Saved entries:
>>>>>

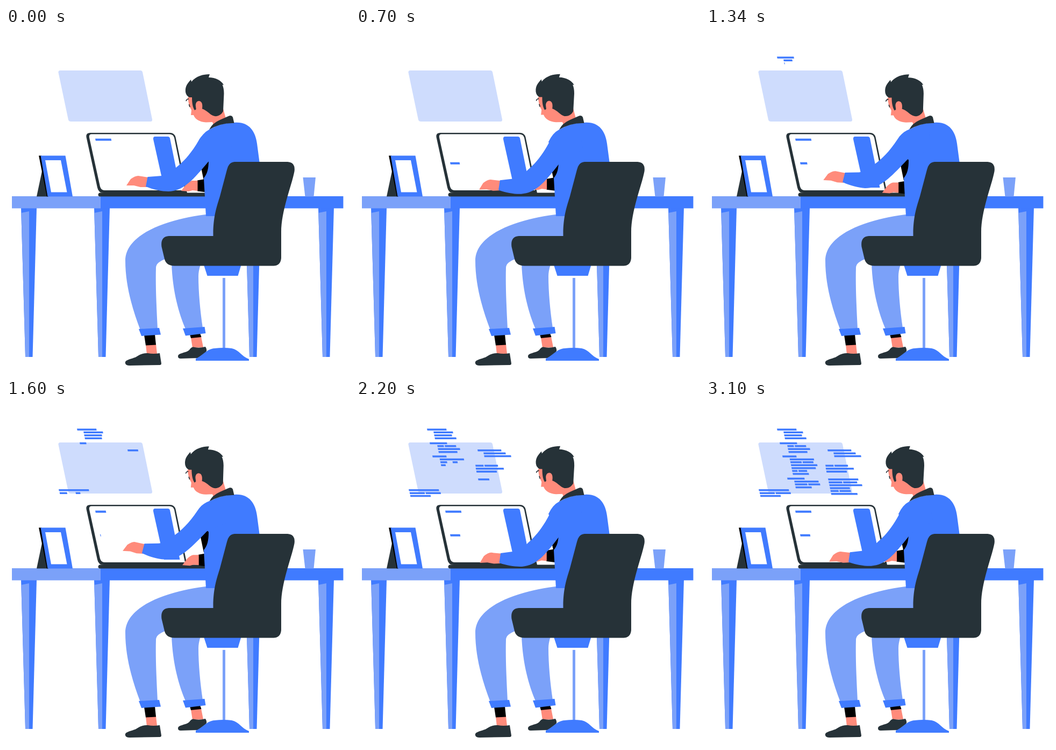
An HTML page that plays this animation: 640 by 640 pixels, repeating every 3140 ms.

```html
<!DOCTYPE html>
<html lang="en">
<head>
<meta charset="utf-8">
<title>Working at a desk</title>
<style>
  html, body { margin: 0; width: 100%; height: 100%; overflow: hidden; background: #fff; }
  svg { display: block; width: 100%; height: 100%; }
  .blue { fill: #407bff; }
  .light { fill: #7ba1f9; }
  .dark { fill: #263238; }
  .skin { fill: #ff8b7b; }
  .white { fill: #fff; }
</style>
</head>
<body>
<svg viewBox="0 0 640 640" xmlns="http://www.w3.org/2000/svg">
  <defs>
    <g id="leg">
      <path class="blue" d="M28 335H57L49.500 612H36Z"/>
      <path class="light" d="M28.300 344L43 341V612H36Z"/>
    </g>
  </defs>

  <path fill="#cedcfd" d="M101 79H250Q253 79 254 82L272 170Q272.500 174 269 174H121Q117 174 116 171L97.500 83Q97 79 101 79Z"/>
  <g id="code" class="blue"></g>

  <use href="#leg"/><use href="#leg" x="136"/><use href="#leg" x="417"/><use href="#leg" x="553"/>
  <path class="blue" d="M176 313H627.500V335.500H176Z"/>
  <path class="light" d="M11 313H176V335.500H11Z"/>
  <path class="light" d="M552.500 278H576L572.500 313.500H556.500Z"/>

  <g id="photo">
    <path class="dark" d="M67 266L57 313.500H79Z"/>
    <path d="M61 237.500H66L79 313.500H76Z"/>
    <path class="blue" d="M64.500 237.500H110.500L124 313.500H77.500Z"/>
    <path class="white" d="M73 246H102L113.500 305.500H84Z"/>
  </g>

  <g id="laptop">
    <path class="dark" d="M157 195H305Q313 195 315.500 203L337 307H182Q172 307 170 297L149.500 203Q148.500 195 157 195Z"/>
    <path class="white" d="M159 197.500H304Q311 197.500 313 204L333 302H183Q177 302 175 295L155 204Q154 197.500 159 197.500Z"/>
    <path class="dark" d="M175 306.500H375V313.500H174Q171 313 171.500 310Q172 306.500 175 306.500Z"/>
    <path class="blue" d="M277 202H301Q304 202 305 205L323.500 297H294L274 207Q273.500 202 277 202Z"/>
    <path id="lineA" class="blue"/>
    <path id="lineB" class="blue"/>
  </g>

  <g id="legs">
    <path class="light" d="M308 438C310 490 321 530 334 560L366 558C361 525 358 490 358 462Q358 452 362 440Z"/>
    <path class="skin" d="M344 576L363 574L367 594L347 595Z"/>
    <path d="M342 570L361 568L363.500 575L344 577Z"/>
    <path class="blue" d="M329 559L369.500 556L371.500 568L334 572.500Z"/>
    <path class="dark" d="M320 611C320 604 335 605 341 599Q346 592 351 594Q360 596 371 593Q376 600 370 605L357 614L325 615Q320 615 320 611Z"/>
    <path class="light" d="M392 345C330 349 222 374 222 433C222 478 235 523 250 562L282 560C280 520 278 480 279 446C280 435 292 432 300 428L400 400Z"/>
    <path class="skin" d="M260 589L279 588L281 606L262 607Z"/>
    <path d="M257 571L277 570L279 589.500L260 590.500Z"/>
    <path class="blue" d="M247 560L285 558L288 570.500L252 573Z"/>
    <path class="dark" d="M222 624C220 617 234 616 242 612Q254 604 264 605Q274 607 286 605L289 624Q289 627 286 627L230 628Q223 628 222 624Z"/>
  </g>

  <path class="blue" d="M368 441H437.500L431.500 461H374.500Z"/>
  <path class="light" d="M403 465H408V598H403Z"/>
  <path class="blue" d="M353 619V615C366 610 373 597 388 596Q405 594 420 596C434 599 438 611 452 616V619Z"/>

  <g id="farArm">
    <path d="M356 283.500L376 280V306L356 303.500Z"/>
    <path class="skin" d="M326 303L335 291Q341 285 346 284L356.500 284V303L347 302L340 304Z"/>
  </g>
  <path d="M384 230L361 250L368 284L380 275Z"/>

  <g id="head">
    <path class="skin" d="M338 130L341 145L345 153L344 162L349 162C351 169 360 175 372 175.500L384 175L387 182L409 168L404 150L398 115L345 122Z"/>
    <path d="M335 136Q336 132 340 132M340.500 142L342 147" fill="none" stroke="#263238" stroke-width="1.600"/>
    <path class="dark" d="M334 119C333 108 338 103 344 96L345 100C354 89 367 86 379 86L377 92C390 92 401 98 405 106L402.500 105.500Q405.500 112 405.500 122L404 155C400 163 391 166 385 163C378 160 374 153 364 150L355 144L354 151L351 153C347 147 346 138 346 129H341Q335 126 334 119Z"/>
    <path class="skin" d="M353 146C352 139 356 135 360 136C365 137 366 143 365 150Q362 156 354 153Z"/>
  </g>

  <path class="blue" d="M378 189Q400 176 425 176C452 174 464 192 467 215L473 260L440 350H372L368 279C375 271 377 260 377 246L358 212Q366 195 378 189Z"/>
  <path class="dark" d="M378 189Q384 177 398 171L415 163.500Q420 162 422 166L424.500 177Q400 176 378 189Z"/>

  <g id="nearArm">
    <path class="skin" d="M224 293L232 281Q240 275 246 275L265 278L262 296L250 296L238 293Z"/>
    <path class="blue" d="M415 186C385 184 368 192 358 210C344 234 330 249 316 260Q303 273 290 275L263.500 277L260 295C275 301 290 304 302 304C330 303 346 285 378 247L420 226Z"/>
  </g>

  <path class="dark" d="M425 249H524Q539 250 536.500 267C531 295 512 340 512 380V428Q511 442 498 442.500H313Q298 442 295 430L289.500 407Q287 388 303 387H385.500C385 350 393 330 398 313L411 264Q414 250 425 249Z"/>
</svg>

<script>
const LOOP = 3140, CYCLE = LOOP / 3, SLANT = 0.2;
const $ = id => document.getElementById(id);
const clamp = x => Math.max(0, Math.min(1, x));
const ease = x => (1 - Math.cos(Math.PI * clamp(x))) / 2;

// Keys are [ms within a typing cycle, value].
const swing = [[0, 2.6], [106, 3], [293, -2.9], [420, -3.8], [546, -3.6], [700, 2.35], [793, 1.2], [1006, 2.35], [CYCLE, 2.6]];
const typeA = [[0, 1], [440, 1], [546, 0.67], [690, 0], [770, 0], [793, 0.1], [990, 1], [CYCLE, 1]];
const typeB = [[0, 1], [200, 1], [293, 0.7], [546, 0.05], [700, 0.95], [793, 1], [CYCLE, 1]];

function sample(keys, t) {
  const i = Math.max(1, keys.findIndex(k => k[0] >= t));
  const [t0, a] = keys[i - 1], [t1, b] = keys[i];
  return a + (b - a) * ease((t - t0) / (t1 - t0));
}

const bar = (x, y, w, h = 3.5) =>
  w < 0.3 ? '' : `M${x} ${y}h${w}l${h * SLANT} ${h}h${-w}Z`;

// Each block: top, x of the first row, x of the other rows, row widths.
const columns = [
  { start: 1150, step: 92, time: 220, blocks: [
    [53.2, 132, 143, '36|36|33|40'],
    [78.7, 137, 150, '32|12 21|41|35'],
    [103.3, 142, 154.5, '26|45|21 20|49|45|10 16|30'],
    [144.5, 151, 163, '32|45|23 22|30']] },
  { start: 1530, step: 102, time: 160, blocks: [
    [92, 226, 236, '44|41|50'],
    [120.6, 222, 221.500, '15 25|52|38'],
    [146, 227, 227, '56|25 26|61|37|15 21|49']] },
  { start: 1430, step: 92, time: 160, blocks: [
    [166, 98, 98.500, '56|28 28|38']] }
];

const bars = [];
for (const { start, step, time, blocks } of columns) {
  let order = 0;
  for (const [top, first, rest, rows] of blocks) {
    rows.split('|').forEach((row, r) => {
      let x = r ? rest + r * 1.1 : first;
      row.split(' ').map(Number).forEach((w, part) => {
        const path = document.createElementNS('http://www.w3.org/2000/svg', 'path');
        $('code').append(path);
        bars.push({ path, x, y: top + r * 5.4, w, begin: start + order * step + part * 30, time });
        x += w + 1.8;
      });
      order++;
    });
  }
}

function draw(t) {
  const phase = t % CYCLE, intro = ease(t / 106);
  const angle = sample(swing, phase) * intro;
  $('nearArm').setAttribute('transform', `rotate(${-angle} 418 175)`);
  $('farArm').setAttribute('transform', `translate(${-0.6 * angle} ${-1.2 * angle})`);
  $('head').setAttribute('transform', `rotate(${0.23 * angle} 395 175)`);
  $('lineA').setAttribute('d', bar(166, 205.8, 29.5 * sample(typeA, phase), 4));
  $('lineB').setAttribute('d', bar(175, 249.8, 18.5 * sample(typeB, phase) * intro, 4));
  for (const b of bars) {
    b.path.setAttribute('d', bar(b.x, b.y, b.w * clamp((t - b.begin) / b.time)));
  }
}

const origin = performance.now();
function frame() {
  draw((performance.now() - origin) % LOOP);
  requestAnimationFrame(frame);
}
frame();
</script>
</body>
</html>
```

<<<<<

> [Directions for this task]:
Which lines of the data include the string "farArm"? Find them and copy each one.

> [Output of the task]:
  <g id="farArm">
  $('farArm').setAttribute('transform', `translate(${-0.6 * angle} ${-1.2 * angle})`);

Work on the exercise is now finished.